Zone 1 is an area that is classified "as a place where an explosive atmosphere, consisting of a mixture of air or combustible substances in the form of gas, vapors and mists, is likely to be present occasionally during normal operation," while Zone 2 is an area that is classified "as a place where an explosive atmosphere, consisting of a mixture of air or combustible substances in the form of gas, vapors and mists, is not likely to be present during normal operation, but if it is, only for a short time period."
Hazardous dust atmospheres: ATEX zones 21 and 22
ATEX zones 21 and 22 are specific to hazardous dust atmospheres, such as those found in the food industry in a flour mill, for example, where explosive dusts are frequently present. Some examples of explosive dusts within the food industry besides flour are custard powder, instant coffee, sugars, dehydrated milk, powdered potatoes and powdered soups, because a solid that is finely grinded can more easily or at a lower energy ignite. The risk in the food industry with hazardous gas environments is that if a flammable substance is mixed or suspended in air at the proper concentrations and is in a vessel or building, when an ignition takes place, the result can be a severe explosion.
In a hazardous dust environment, an ATEX Zone 21 is classified as an environment "where an explosive atmosphere in the form of a cloud of combustible dust in air is most likely to occur intermittently during regular operation," while an ATEX Zone 22 is classified as "a location where an explosive environment in the form of a cloud of combustible dust in air is unlikely to occur during regular operation, but if it does, will only be present for a short duration." Within each ATEX zone, great importance is placed on safety and the need for spark free/explosion proof equipment is of utmost importance.

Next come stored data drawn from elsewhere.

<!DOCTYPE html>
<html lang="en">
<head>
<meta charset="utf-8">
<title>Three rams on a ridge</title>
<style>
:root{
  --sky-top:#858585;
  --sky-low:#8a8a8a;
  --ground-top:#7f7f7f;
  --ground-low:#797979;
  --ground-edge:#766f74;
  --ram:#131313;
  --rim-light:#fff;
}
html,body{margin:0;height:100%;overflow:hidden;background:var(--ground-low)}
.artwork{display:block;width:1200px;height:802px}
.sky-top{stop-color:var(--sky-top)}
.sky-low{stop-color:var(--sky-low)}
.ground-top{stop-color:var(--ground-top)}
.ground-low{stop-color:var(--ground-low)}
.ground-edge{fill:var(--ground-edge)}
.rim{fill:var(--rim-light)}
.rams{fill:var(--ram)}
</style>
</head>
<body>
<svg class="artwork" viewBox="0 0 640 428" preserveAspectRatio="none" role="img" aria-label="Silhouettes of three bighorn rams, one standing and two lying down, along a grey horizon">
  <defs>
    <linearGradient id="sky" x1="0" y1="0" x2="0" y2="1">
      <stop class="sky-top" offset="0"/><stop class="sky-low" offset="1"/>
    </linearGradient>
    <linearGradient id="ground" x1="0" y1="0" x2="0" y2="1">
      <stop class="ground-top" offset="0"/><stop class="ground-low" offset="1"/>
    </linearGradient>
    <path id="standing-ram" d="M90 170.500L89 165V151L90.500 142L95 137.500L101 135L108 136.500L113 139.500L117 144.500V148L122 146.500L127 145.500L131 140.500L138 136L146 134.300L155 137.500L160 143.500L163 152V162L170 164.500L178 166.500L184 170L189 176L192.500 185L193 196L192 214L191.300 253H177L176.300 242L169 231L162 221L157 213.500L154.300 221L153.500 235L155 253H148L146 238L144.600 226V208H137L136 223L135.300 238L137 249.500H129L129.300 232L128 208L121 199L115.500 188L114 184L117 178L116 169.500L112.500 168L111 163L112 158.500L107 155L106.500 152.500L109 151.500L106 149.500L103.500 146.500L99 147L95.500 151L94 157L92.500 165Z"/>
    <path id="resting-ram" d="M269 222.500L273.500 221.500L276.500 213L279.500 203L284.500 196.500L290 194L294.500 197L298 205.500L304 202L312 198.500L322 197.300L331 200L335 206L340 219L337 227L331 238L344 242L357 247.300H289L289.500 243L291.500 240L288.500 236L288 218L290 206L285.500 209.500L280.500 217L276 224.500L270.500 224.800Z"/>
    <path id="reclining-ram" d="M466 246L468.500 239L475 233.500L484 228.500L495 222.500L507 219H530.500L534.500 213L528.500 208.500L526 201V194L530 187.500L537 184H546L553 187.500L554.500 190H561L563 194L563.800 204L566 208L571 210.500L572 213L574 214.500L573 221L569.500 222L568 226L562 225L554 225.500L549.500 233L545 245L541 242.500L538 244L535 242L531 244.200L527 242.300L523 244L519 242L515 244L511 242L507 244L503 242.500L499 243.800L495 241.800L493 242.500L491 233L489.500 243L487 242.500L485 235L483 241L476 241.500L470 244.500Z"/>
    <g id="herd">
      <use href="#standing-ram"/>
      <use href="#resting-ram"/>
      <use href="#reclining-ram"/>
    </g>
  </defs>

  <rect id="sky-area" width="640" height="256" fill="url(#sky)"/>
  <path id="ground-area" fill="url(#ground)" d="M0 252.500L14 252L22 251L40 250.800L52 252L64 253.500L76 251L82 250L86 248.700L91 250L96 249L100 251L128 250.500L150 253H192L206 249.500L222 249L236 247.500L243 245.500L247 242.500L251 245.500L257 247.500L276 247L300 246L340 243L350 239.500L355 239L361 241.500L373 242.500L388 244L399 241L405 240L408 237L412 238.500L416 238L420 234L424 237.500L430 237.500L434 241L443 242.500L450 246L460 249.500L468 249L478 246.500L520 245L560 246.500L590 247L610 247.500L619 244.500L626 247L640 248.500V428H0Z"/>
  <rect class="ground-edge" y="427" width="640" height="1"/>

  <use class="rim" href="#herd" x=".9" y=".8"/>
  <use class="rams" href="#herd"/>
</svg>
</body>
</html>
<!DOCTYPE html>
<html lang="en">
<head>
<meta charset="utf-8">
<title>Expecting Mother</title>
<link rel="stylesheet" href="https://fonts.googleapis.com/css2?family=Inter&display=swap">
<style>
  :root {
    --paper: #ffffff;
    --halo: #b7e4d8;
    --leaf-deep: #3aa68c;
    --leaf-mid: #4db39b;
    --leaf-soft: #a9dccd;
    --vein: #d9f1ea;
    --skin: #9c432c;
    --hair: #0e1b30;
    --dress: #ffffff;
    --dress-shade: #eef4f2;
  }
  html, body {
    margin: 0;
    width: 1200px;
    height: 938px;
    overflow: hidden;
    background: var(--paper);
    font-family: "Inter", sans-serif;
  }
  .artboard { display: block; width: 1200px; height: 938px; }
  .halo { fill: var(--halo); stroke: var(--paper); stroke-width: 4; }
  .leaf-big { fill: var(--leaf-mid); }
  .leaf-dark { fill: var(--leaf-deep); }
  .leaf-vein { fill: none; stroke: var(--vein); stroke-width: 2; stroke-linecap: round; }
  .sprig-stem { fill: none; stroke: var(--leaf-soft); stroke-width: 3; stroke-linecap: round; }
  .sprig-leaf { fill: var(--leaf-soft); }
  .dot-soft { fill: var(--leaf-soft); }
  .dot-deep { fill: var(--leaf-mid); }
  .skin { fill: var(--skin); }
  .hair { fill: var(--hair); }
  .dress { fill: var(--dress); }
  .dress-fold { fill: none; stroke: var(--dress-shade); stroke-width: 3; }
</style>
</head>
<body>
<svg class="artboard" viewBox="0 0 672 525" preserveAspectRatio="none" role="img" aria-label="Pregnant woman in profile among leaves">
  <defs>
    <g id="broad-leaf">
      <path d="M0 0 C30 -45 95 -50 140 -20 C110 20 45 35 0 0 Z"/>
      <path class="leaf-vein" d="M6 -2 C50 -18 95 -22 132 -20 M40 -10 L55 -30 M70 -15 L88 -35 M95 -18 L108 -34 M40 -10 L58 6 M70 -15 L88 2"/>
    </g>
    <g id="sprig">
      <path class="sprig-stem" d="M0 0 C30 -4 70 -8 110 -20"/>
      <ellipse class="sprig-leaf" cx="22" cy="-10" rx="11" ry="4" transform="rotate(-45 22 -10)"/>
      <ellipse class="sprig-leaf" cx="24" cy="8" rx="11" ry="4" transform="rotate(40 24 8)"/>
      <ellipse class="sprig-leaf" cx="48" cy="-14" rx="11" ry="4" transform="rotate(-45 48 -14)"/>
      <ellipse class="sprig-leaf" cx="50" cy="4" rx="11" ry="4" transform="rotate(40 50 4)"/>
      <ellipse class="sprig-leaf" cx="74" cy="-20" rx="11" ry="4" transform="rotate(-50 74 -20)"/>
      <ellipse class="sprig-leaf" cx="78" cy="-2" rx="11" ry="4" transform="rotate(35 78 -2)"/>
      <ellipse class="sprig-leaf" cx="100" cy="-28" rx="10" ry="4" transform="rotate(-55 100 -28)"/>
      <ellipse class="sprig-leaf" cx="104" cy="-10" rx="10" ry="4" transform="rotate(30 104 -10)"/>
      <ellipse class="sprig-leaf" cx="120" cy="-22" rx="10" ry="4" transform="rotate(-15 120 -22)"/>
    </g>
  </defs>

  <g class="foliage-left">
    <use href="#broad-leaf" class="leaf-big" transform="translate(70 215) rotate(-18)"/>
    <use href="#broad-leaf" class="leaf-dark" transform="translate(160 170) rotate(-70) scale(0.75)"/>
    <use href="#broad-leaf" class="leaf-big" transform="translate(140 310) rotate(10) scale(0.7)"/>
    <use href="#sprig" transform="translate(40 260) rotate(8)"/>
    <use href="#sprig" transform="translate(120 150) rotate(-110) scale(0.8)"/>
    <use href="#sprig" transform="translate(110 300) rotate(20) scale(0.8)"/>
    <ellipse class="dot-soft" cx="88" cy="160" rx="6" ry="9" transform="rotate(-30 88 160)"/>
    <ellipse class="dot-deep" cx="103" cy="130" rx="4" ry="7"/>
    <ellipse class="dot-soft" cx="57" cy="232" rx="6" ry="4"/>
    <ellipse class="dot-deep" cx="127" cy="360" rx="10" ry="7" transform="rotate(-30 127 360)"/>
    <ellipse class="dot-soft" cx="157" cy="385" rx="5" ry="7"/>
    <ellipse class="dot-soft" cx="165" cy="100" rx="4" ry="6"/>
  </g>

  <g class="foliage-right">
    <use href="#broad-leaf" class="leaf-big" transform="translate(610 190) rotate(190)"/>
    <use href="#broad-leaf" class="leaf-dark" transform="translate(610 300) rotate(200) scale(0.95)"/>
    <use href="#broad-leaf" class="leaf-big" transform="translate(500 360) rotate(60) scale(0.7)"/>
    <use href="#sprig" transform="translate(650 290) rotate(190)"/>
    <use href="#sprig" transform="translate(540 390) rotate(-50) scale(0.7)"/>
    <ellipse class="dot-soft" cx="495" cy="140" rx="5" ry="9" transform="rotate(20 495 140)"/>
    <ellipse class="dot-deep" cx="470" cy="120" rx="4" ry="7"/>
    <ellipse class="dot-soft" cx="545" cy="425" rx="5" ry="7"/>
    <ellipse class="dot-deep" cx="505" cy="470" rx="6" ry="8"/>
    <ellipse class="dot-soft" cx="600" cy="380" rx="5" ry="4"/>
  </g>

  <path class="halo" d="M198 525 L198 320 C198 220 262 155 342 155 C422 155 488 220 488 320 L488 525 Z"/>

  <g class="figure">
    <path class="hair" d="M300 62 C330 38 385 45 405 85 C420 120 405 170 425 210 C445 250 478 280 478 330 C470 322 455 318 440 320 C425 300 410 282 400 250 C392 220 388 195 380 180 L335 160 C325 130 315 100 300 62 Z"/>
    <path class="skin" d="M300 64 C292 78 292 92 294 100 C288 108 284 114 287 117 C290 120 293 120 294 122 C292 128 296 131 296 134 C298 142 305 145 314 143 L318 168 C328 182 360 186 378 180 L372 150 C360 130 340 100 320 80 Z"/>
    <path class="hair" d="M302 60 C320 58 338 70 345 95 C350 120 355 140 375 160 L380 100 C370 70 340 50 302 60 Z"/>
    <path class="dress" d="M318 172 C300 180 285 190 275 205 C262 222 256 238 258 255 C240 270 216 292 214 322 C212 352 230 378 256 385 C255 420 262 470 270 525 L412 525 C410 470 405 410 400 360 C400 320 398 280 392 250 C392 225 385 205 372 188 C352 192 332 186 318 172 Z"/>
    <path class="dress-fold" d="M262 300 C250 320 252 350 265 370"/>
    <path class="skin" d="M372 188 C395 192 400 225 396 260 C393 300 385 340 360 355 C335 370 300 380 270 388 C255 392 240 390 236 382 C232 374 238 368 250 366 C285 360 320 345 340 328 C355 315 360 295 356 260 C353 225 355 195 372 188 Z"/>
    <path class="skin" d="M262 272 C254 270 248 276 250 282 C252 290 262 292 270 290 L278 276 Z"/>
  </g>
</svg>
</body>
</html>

Meaning of zone classification:
Danger constant, prolonged or frequent
Danger rare and short time
Definition is in accordance with Directive 1999/92/EC (ATEX 137)
Zone according to CENELEC IEC
Required equipment category
Required identification according to 94/9/EC ATEX95
Area in which a potentially explosive atmosphere as a mixture of air and flammable gases, vapours or mists is present, either frequently or over a prolonged period.
> 1.000 hours
Area in which a potentially explosive atmosphere in the form of a mixture of air and flammable gases, vapors or mists may occasionally form under normal operating conditions.
100 - 1.000
Area in which, under normal operating conditions, an explosive atmosphere in the form of a mixture of air and flammable gases, vapors or mists may occur only for short periods.
< 10 hours
Area in which a potentially explosive atmosphere in the form of a cloud of combustible dust is present in air, either for long periods or frequently.
Area in which an explosive atmosphere in the form of a cloud of dust in air may occasionally form during normal operation.
100 - 1.000
Area in which, during normal operation, an explosive atmosphere in the form of a cloud of combustible dust in air is not present, although it may occur only for short periods of time
< 10 hours